Task item: All lines below containing "linejoin" are to be listed.

Extracted entries:

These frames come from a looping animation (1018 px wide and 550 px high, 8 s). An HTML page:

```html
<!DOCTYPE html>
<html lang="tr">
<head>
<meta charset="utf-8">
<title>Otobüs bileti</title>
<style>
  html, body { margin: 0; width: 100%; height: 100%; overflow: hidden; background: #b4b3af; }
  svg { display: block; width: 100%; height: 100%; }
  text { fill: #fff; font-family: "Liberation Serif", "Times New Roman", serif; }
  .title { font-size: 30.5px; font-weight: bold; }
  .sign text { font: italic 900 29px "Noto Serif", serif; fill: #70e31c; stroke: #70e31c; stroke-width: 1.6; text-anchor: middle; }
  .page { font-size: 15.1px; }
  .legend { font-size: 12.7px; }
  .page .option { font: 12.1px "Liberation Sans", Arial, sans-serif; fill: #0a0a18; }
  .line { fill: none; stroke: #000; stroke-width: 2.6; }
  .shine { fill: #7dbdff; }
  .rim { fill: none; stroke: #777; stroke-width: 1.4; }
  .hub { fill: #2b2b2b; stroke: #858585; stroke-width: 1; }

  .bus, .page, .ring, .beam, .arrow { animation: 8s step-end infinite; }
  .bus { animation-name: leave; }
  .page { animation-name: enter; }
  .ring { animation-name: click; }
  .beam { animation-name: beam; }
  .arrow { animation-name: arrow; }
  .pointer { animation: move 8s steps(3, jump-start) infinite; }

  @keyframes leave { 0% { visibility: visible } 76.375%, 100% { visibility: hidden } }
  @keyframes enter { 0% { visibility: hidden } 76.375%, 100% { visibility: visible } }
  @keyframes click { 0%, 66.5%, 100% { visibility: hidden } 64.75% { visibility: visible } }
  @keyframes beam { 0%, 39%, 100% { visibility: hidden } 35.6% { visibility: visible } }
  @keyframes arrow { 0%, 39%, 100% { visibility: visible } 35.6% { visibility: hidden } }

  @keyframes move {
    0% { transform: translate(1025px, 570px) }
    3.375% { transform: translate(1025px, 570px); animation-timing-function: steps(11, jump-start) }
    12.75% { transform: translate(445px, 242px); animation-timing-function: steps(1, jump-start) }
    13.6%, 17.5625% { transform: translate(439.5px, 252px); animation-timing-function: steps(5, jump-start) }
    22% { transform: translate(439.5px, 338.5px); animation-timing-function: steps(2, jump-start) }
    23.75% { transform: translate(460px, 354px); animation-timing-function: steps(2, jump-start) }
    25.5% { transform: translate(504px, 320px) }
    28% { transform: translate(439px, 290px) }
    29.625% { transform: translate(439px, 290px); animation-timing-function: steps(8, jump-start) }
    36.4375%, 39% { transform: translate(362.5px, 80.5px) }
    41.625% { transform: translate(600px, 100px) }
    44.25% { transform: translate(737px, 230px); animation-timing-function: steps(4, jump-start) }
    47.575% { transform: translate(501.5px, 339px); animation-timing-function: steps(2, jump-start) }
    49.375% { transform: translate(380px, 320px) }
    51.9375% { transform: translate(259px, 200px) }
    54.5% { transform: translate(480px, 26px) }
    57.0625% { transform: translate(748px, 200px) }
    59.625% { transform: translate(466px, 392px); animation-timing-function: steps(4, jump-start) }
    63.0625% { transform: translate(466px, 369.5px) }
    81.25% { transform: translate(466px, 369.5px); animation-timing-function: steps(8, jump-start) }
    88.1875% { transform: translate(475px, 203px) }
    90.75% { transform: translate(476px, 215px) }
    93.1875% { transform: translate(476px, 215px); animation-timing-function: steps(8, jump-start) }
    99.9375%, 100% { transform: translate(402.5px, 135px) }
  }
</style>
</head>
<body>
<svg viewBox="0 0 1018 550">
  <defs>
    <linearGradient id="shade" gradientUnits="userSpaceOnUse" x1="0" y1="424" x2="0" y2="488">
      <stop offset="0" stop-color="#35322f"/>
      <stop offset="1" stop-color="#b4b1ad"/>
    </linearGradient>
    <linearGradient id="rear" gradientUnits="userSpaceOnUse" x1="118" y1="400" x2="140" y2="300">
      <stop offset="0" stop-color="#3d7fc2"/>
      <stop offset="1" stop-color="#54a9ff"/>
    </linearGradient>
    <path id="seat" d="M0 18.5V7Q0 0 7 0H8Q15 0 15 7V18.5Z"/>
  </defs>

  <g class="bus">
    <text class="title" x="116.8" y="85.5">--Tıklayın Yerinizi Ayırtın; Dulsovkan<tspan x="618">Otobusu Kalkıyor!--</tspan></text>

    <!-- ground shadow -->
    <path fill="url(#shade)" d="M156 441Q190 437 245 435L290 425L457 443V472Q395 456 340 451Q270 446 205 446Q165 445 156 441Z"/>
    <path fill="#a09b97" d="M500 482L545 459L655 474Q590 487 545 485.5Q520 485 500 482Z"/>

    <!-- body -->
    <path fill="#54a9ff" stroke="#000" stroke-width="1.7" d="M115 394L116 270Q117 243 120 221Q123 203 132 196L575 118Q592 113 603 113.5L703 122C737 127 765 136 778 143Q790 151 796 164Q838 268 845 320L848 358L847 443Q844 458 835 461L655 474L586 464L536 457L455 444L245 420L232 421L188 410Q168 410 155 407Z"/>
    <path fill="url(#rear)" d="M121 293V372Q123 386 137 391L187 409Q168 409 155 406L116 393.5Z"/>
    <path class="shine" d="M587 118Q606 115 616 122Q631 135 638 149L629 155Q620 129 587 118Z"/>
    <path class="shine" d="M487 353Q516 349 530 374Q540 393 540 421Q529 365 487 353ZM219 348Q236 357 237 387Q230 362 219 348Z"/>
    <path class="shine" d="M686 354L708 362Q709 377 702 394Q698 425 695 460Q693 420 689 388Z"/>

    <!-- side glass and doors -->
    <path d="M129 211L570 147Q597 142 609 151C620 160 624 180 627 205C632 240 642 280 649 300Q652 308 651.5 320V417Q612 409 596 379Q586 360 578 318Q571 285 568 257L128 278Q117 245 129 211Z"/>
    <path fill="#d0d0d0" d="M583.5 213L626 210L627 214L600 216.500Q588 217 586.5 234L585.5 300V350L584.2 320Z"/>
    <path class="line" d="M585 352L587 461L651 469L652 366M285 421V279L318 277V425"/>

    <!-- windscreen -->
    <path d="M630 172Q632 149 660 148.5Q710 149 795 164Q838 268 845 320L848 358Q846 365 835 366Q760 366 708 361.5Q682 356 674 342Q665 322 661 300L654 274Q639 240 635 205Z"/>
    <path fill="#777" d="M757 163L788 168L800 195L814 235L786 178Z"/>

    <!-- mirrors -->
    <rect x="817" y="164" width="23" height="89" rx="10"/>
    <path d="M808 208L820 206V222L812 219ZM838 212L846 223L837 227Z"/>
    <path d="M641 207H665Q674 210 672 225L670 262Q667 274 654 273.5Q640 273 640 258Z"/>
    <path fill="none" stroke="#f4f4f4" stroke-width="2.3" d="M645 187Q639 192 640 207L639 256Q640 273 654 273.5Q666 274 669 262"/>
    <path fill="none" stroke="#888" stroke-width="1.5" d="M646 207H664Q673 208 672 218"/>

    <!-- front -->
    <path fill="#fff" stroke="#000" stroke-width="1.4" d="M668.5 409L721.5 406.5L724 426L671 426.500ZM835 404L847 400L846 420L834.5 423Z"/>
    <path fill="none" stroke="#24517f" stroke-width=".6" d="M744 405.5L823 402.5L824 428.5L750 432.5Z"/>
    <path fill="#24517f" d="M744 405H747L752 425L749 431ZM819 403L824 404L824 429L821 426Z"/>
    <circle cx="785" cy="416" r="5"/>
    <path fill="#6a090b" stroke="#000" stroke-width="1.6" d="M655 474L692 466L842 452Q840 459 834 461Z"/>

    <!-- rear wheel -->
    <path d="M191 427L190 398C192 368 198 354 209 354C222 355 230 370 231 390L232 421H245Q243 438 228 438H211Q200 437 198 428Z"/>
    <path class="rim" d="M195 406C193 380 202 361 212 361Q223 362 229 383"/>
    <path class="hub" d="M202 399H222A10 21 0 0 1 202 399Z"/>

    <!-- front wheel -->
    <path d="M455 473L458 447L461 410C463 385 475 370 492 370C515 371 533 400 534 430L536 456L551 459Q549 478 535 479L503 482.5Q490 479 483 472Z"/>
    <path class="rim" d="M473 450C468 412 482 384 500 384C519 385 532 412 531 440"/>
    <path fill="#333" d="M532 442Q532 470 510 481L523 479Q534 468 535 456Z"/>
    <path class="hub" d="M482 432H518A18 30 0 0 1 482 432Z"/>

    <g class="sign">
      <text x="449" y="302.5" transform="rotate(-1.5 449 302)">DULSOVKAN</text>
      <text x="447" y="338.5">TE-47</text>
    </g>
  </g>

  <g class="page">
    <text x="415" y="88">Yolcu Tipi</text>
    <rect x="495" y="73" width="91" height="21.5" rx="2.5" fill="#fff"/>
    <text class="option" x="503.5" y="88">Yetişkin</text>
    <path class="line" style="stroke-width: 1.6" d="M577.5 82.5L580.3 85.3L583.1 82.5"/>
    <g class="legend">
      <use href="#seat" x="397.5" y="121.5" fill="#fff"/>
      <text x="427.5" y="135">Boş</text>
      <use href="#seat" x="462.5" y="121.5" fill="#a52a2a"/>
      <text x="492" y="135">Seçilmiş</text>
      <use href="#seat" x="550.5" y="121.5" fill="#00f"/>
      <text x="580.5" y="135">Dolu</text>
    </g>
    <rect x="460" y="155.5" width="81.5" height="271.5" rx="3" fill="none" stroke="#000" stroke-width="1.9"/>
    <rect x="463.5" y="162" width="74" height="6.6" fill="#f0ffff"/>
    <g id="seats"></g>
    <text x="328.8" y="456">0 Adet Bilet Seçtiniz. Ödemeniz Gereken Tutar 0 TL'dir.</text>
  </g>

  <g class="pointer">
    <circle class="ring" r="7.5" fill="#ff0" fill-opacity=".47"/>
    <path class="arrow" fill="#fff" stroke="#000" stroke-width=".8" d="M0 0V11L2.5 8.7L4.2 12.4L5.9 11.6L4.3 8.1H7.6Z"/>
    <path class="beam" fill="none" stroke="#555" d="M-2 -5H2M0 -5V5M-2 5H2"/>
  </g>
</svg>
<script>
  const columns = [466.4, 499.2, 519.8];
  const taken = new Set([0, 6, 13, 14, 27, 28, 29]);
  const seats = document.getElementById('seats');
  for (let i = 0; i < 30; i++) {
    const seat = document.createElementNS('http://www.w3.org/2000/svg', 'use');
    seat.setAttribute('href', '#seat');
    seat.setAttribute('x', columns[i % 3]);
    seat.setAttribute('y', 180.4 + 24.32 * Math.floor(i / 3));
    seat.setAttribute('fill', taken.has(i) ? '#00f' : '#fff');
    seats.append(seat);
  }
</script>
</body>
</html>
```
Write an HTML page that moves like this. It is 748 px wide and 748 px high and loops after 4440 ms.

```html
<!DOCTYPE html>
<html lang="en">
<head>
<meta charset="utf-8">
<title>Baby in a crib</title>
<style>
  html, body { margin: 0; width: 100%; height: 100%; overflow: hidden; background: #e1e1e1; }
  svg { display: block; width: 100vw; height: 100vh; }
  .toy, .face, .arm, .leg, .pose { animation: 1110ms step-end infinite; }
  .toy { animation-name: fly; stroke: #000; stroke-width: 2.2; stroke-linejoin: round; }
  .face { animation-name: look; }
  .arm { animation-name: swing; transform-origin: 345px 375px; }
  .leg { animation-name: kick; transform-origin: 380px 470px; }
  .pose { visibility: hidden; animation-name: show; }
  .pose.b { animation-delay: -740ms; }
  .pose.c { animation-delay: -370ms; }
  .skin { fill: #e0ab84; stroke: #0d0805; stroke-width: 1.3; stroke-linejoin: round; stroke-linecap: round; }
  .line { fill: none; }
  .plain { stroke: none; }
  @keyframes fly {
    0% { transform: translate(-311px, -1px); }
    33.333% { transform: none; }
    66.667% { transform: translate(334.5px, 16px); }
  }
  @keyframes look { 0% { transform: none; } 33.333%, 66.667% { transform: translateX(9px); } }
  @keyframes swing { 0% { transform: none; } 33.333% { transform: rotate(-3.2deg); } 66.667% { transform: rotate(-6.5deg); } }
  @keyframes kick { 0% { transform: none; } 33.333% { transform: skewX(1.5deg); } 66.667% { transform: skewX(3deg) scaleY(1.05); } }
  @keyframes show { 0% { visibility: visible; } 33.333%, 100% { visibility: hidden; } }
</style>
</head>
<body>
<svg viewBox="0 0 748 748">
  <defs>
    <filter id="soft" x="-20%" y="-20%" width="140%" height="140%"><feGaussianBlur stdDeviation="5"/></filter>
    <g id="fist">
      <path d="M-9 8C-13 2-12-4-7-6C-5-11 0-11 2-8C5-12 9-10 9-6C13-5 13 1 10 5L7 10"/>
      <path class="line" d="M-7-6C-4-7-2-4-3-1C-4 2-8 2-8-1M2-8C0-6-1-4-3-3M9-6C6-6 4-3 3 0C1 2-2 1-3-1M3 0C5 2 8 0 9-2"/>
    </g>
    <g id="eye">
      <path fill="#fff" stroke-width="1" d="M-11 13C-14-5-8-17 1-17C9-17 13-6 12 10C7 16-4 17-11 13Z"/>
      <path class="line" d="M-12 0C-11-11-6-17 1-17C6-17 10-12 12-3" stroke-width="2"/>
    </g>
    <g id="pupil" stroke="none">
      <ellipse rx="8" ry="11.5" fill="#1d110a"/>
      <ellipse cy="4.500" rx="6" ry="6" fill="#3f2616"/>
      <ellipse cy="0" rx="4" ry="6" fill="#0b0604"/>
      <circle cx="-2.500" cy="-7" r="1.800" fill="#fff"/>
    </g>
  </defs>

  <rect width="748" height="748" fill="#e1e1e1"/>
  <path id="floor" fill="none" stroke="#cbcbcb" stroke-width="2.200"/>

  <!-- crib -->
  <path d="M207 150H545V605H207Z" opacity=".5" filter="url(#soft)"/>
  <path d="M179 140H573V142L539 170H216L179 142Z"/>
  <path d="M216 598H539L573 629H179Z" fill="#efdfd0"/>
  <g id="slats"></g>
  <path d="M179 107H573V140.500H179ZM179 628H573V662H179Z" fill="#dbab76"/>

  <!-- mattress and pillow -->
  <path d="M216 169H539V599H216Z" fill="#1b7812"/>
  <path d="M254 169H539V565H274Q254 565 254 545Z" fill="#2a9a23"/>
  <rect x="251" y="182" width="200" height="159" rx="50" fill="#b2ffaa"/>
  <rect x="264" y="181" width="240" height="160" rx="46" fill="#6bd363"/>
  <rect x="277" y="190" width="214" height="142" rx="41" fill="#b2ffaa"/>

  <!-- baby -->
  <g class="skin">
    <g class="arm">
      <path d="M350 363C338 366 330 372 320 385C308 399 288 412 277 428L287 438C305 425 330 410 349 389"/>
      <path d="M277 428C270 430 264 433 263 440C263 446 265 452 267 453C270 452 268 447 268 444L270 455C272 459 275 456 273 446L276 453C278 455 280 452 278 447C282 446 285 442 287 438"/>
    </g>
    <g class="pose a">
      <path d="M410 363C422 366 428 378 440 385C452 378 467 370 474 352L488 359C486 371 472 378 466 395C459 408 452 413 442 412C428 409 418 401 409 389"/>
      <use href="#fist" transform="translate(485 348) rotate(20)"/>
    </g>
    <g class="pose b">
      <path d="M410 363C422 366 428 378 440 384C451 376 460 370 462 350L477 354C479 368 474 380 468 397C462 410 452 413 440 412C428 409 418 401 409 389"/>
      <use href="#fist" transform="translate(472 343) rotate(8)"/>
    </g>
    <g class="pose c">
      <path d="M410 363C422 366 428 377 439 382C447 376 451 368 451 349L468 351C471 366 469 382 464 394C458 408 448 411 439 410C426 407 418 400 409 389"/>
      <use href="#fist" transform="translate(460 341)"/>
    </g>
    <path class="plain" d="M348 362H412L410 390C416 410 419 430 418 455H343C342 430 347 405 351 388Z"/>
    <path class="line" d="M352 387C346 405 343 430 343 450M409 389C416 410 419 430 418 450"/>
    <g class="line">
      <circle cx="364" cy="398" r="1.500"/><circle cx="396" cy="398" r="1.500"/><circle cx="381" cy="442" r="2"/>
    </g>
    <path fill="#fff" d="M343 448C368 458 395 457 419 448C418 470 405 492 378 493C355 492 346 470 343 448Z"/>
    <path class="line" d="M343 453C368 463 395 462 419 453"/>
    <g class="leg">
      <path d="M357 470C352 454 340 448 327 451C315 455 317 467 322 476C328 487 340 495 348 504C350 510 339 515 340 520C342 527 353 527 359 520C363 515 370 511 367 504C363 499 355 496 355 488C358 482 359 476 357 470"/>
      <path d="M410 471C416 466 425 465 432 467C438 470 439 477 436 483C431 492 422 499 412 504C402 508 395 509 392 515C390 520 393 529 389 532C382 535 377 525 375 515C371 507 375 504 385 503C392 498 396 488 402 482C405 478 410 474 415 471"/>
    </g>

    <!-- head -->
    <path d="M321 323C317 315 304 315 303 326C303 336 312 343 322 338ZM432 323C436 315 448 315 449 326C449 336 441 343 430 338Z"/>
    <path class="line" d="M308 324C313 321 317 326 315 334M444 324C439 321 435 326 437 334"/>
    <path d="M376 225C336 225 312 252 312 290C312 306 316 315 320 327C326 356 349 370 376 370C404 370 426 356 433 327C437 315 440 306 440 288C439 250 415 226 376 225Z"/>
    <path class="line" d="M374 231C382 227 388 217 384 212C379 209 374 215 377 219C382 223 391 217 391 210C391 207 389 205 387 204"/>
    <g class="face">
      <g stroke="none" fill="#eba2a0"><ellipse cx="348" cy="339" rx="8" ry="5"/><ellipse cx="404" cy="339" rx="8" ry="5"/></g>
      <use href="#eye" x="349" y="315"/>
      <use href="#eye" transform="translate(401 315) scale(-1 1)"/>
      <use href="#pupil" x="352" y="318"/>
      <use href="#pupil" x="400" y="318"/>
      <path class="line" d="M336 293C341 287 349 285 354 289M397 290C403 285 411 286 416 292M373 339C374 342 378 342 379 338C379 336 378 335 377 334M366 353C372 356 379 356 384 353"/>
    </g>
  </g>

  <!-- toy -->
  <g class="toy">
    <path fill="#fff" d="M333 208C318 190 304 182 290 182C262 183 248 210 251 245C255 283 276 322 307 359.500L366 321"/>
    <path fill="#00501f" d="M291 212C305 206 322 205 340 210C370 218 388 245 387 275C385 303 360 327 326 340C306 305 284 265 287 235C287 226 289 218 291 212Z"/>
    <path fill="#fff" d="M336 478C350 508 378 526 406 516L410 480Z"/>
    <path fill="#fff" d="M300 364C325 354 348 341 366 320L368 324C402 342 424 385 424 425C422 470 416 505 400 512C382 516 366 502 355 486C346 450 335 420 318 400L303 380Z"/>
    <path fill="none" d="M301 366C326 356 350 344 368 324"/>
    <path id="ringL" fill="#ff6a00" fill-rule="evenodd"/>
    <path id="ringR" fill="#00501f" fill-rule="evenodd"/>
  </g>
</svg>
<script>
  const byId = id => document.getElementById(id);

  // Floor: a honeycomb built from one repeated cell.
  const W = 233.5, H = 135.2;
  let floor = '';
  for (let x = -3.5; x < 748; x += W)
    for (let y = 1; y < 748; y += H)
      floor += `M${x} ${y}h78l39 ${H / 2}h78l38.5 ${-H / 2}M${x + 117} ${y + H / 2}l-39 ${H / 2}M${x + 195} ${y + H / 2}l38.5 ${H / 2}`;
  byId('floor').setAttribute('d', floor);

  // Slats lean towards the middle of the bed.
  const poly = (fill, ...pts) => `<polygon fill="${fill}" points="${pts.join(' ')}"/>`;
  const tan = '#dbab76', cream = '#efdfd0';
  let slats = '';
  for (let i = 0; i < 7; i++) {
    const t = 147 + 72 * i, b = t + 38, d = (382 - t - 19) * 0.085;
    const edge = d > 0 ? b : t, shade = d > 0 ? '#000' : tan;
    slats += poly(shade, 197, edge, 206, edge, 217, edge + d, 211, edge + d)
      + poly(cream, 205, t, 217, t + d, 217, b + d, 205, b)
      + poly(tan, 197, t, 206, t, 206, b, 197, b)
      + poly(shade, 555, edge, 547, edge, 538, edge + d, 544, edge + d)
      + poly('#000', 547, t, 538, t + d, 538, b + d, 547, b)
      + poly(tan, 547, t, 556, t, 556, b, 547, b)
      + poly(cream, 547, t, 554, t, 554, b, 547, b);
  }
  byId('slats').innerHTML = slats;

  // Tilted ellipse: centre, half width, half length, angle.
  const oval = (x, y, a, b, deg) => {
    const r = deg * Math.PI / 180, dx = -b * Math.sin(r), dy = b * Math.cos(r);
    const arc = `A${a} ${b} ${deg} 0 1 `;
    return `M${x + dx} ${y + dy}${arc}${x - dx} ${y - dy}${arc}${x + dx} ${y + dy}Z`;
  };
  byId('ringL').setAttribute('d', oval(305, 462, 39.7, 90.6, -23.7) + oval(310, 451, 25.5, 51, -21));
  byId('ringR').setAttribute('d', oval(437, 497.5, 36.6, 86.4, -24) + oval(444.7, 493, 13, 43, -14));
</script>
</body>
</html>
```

Result of the task:
  .toy { animation-name: fly; stroke: #000; stroke-width: 2.2; stroke-linejoin: round; }
  .skin { fill: #e0ab84; stroke: #0d0805; stroke-width: 1.3; stroke-linejoin: round; stroke-linecap: round; }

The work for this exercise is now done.